_What the task requires_.
Give back every record verbatim, but not the pictures.

● ● ● ●

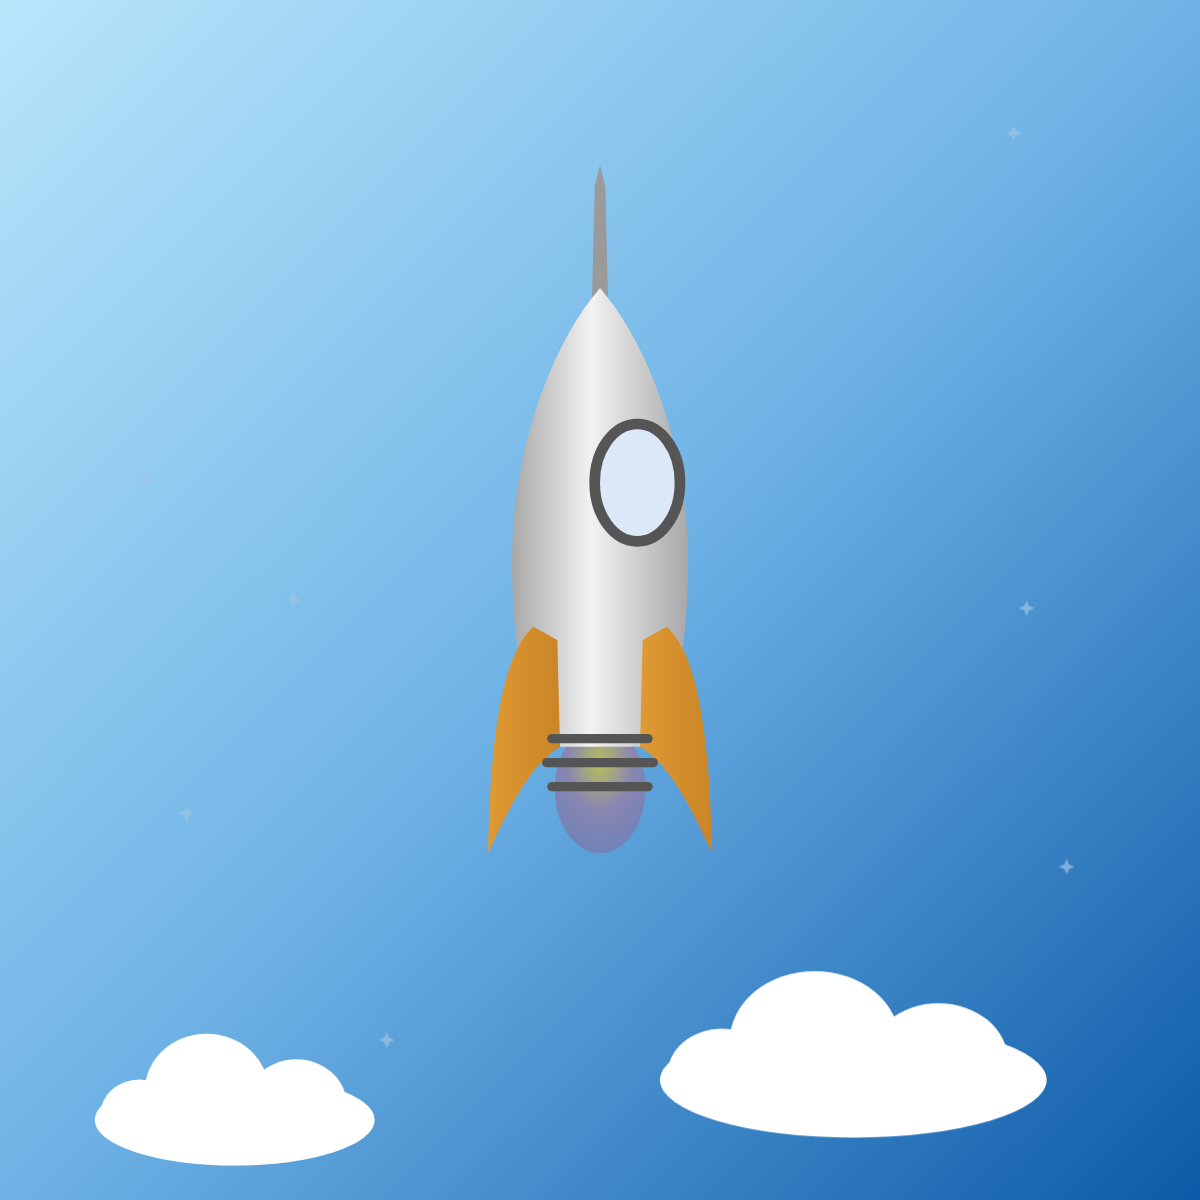
<!DOCTYPE html>
<html lang="en">
<head>
<meta charset="utf-8">
<title>Rocket Launch</title>
<style>
:root{
  --sky-top:#b9e6fb;
  --sky-mid:#6fb3e6;
  --sky-bottom:#0d5aa8;
  --hull-light:#f2f2f2;
  --hull-shade:#a8a8a8;
  --fin-light:#e09a34;
  --fin-dark:#c98526;
  --trim:#555555;
  --window-glass:#dbe8f7;
  --cloud:#ffffff;
  --star:#9fc3e3;
}
html,body{margin:0;padding:0;overflow:hidden;width:1200px;height:1200px}
.scene{display:block;width:1200px;height:1200px}
</style>
</head>
<body>
<svg class="scene" viewBox="0 0 450 450" xmlns="http://www.w3.org/2000/svg" role="img" aria-label="Rocket rising through a blue sky above clouds">
  <defs>
    <linearGradient id="sky" x1="0" y1="0" x2="1" y2="1">
      <stop offset="0" stop-color="var(--sky-top)"/>
      <stop offset="0.5" stop-color="var(--sky-mid)"/>
      <stop offset="1" stop-color="var(--sky-bottom)"/>
    </linearGradient>
    <linearGradient id="hull" x1="0" y1="0" x2="1" y2="0">
      <stop offset="0" stop-color="var(--hull-shade)"/>
      <stop offset="0.45" stop-color="var(--hull-light)"/>
      <stop offset="1" stop-color="var(--hull-shade)"/>
    </linearGradient>
    <linearGradient id="fin" x1="0" y1="0" x2="1" y2="0">
      <stop offset="0" stop-color="var(--fin-light)"/>
      <stop offset="1" stop-color="var(--fin-dark)"/>
    </linearGradient>
    <radialGradient id="exhaust" cx="0.5" cy="0.3" r="0.7">
      <stop offset="0" stop-color="#b7c05a"/>
      <stop offset="0.5" stop-color="#8a86b0"/>
      <stop offset="1" stop-color="#6f82b8"/>
    </radialGradient>
    <path id="star" d="M0-3L0.9-0.9L3 0L0.9 0.9L0 3L-0.9 0.9L-3 0L-0.9-0.9Z" fill="var(--star)"/>
    <g id="cloud">
      <ellipse cx="0" cy="0" rx="50" ry="18"/>
      <circle cx="-10" cy="-12" r="22"/>
      <circle cx="22" cy="-6" r="18"/>
      <circle cx="-34" cy="-2" r="14"/>
    </g>
  </defs>

  <rect width="450" height="450" fill="url(#sky)"/>

  <g class="stars" opacity="0.7">
    <use href="#star" x="380" y="50"/>
    <use href="#star" x="55" y="180"/>
    <use href="#star" x="385" y="228"/>
    <use href="#star" x="70" y="305"/>
    <use href="#star" x="400" y="325"/>
    <use href="#star" x="145" y="390"/>
    <use href="#star" x="300" y="370"/>
    <use href="#star" x="110" y="225"/>
  </g>

  <g class="rocket">
    <path d="M223 70L225 62L227 70L228 112H222Z" fill="#9a9a9a"/>
    <ellipse cx="225" cy="296" rx="17" ry="24" fill="url(#exhaust)"/>
    <path d="M225 108C206 130 192 170 192 210C192 240 196 262 204 280H246C254 262 258 240 258 210C258 170 244 130 225 108Z" fill="url(#hull)"/>
    <path d="M200 235C190 244 184 268 183 320C192 300 200 286 210 280L209 240Z" fill="url(#fin)"/>
    <path d="M250 235C260 244 266 268 267 320C258 300 250 286 240 280L241 240Z" fill="url(#fin)"/>
    <g class="bands" stroke="var(--trim)" stroke-width="3.5" stroke-linecap="round">
      <line x1="207" y1="277" x2="243" y2="277"/>
      <line x1="205" y1="286" x2="245" y2="286"/>
      <line x1="207" y1="295" x2="243" y2="295"/>
    </g>
    <ellipse cx="239" cy="181" rx="16" ry="22" fill="var(--window-glass)" stroke="var(--trim)" stroke-width="4"/>
  </g>

  <g class="clouds" fill="var(--cloud)">
    <use href="#cloud" transform="translate(88 420) scale(1.05 0.95)"/>
    <use href="#cloud" transform="translate(320 405) scale(1.45 1.2)"/>
  </g>
</svg>
</body>
</html>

● ● ● ●

_Solution below_.
<!DOCTYPE html>
<html lang="en">
<head>
<meta charset="utf-8">
<title>Rocket Launch</title>
<style>
:root{
  --sky-top:#b9e6fb;
  --sky-mid:#6fb3e6;
  --sky-bottom:#0d5aa8;
  --hull-light:#f2f2f2;
  --hull-shade:#a8a8a8;
  --fin-light:#e09a34;
  --fin-dark:#c98526;
  --trim:#555555;
  --window-glass:#dbe8f7;
  --cloud:#ffffff;
  --star:#9fc3e3;
}
html,body{margin:0;padding:0;overflow:hidden;width:1200px;height:1200px}
.scene{display:block;width:1200px;height:1200px}
</style>
</head>
<body>
<svg class="scene" viewBox="0 0 450 450" xmlns="http://www.w3.org/2000/svg" role="img" aria-label="Rocket rising through a blue sky above clouds">
  <defs>
    <linearGradient id="sky" x1="0" y1="0" x2="1" y2="1">
      <stop offset="0" stop-color="var(--sky-top)"/>
      <stop offset="0.5" stop-color="var(--sky-mid)"/>
      <stop offset="1" stop-color="var(--sky-bottom)"/>
    </linearGradient>
    <linearGradient id="hull" x1="0" y1="0" x2="1" y2="0">
      <stop offset="0" stop-color="var(--hull-shade)"/>
      <stop offset="0.45" stop-color="var(--hull-light)"/>
      <stop offset="1" stop-color="var(--hull-shade)"/>
    </linearGradient>
    <linearGradient id="fin" x1="0" y1="0" x2="1" y2="0">
      <stop offset="0" stop-color="var(--fin-light)"/>
      <stop offset="1" stop-color="var(--fin-dark)"/>
    </linearGradient>
    <radialGradient id="exhaust" cx="0.5" cy="0.3" r="0.7">
      <stop offset="0" stop-color="#b7c05a"/>
      <stop offset="0.5" stop-color="#8a86b0"/>
      <stop offset="1" stop-color="#6f82b8"/>
    </radialGradient>
    <path id="star" d="M0-3L0.9-0.9L3 0L0.9 0.9L0 3L-0.9 0.9L-3 0L-0.9-0.9Z" fill="var(--star)"/>
    <g id="cloud">
      <ellipse cx="0" cy="0" rx="50" ry="18"/>
      <circle cx="-10" cy="-12" r="22"/>
      <circle cx="22" cy="-6" r="18"/>
      <circle cx="-34" cy="-2" r="14"/>
    </g>
  </defs>

  <rect width="450" height="450" fill="url(#sky)"/>

  <g class="stars" opacity="0.7">
    <use href="#star" x="380" y="50"/>
    <use href="#star" x="55" y="180"/>
    <use href="#star" x="385" y="228"/>
    <use href="#star" x="70" y="305"/>
    <use href="#star" x="400" y="325"/>
    <use href="#star" x="145" y="390"/>
    <use href="#star" x="300" y="370"/>
    <use href="#star" x="110" y="225"/>
  </g>

  <g class="rocket">
    <path d="M223 70L225 62L227 70L228 112H222Z" fill="#9a9a9a"/>
    <ellipse cx="225" cy="296" rx="17" ry="24" fill="url(#exhaust)"/>
    <path d="M225 108C206 130 192 170 192 210C192 240 196 262 204 280H246C254 262 258 240 258 210C258 170 244 130 225 108Z" fill="url(#hull)"/>
    <path d="M200 235C190 244 184 268 183 320C192 300 200 286 210 280L209 240Z" fill="url(#fin)"/>
    <path d="M250 235C260 244 266 268 267 320C258 300 250 286 240 280L241 240Z" fill="url(#fin)"/>
    <g class="bands" stroke="var(--trim)" stroke-width="3.5" stroke-linecap="round">
      <line x1="207" y1="277" x2="243" y2="277"/>
      <line x1="205" y1="286" x2="245" y2="286"/>
      <line x1="207" y1="295" x2="243" y2="295"/>
    </g>
    <ellipse cx="239" cy="181" rx="16" ry="22" fill="var(--window-glass)" stroke="var(--trim)" stroke-width="4"/>
  </g>

  <g class="clouds" fill="var(--cloud)">
    <use href="#cloud" transform="translate(88 420) scale(1.05 0.95)"/>
    <use href="#cloud" transform="translate(320 405) scale(1.45 1.2)"/>
  </g>
</svg>
</body>
</html>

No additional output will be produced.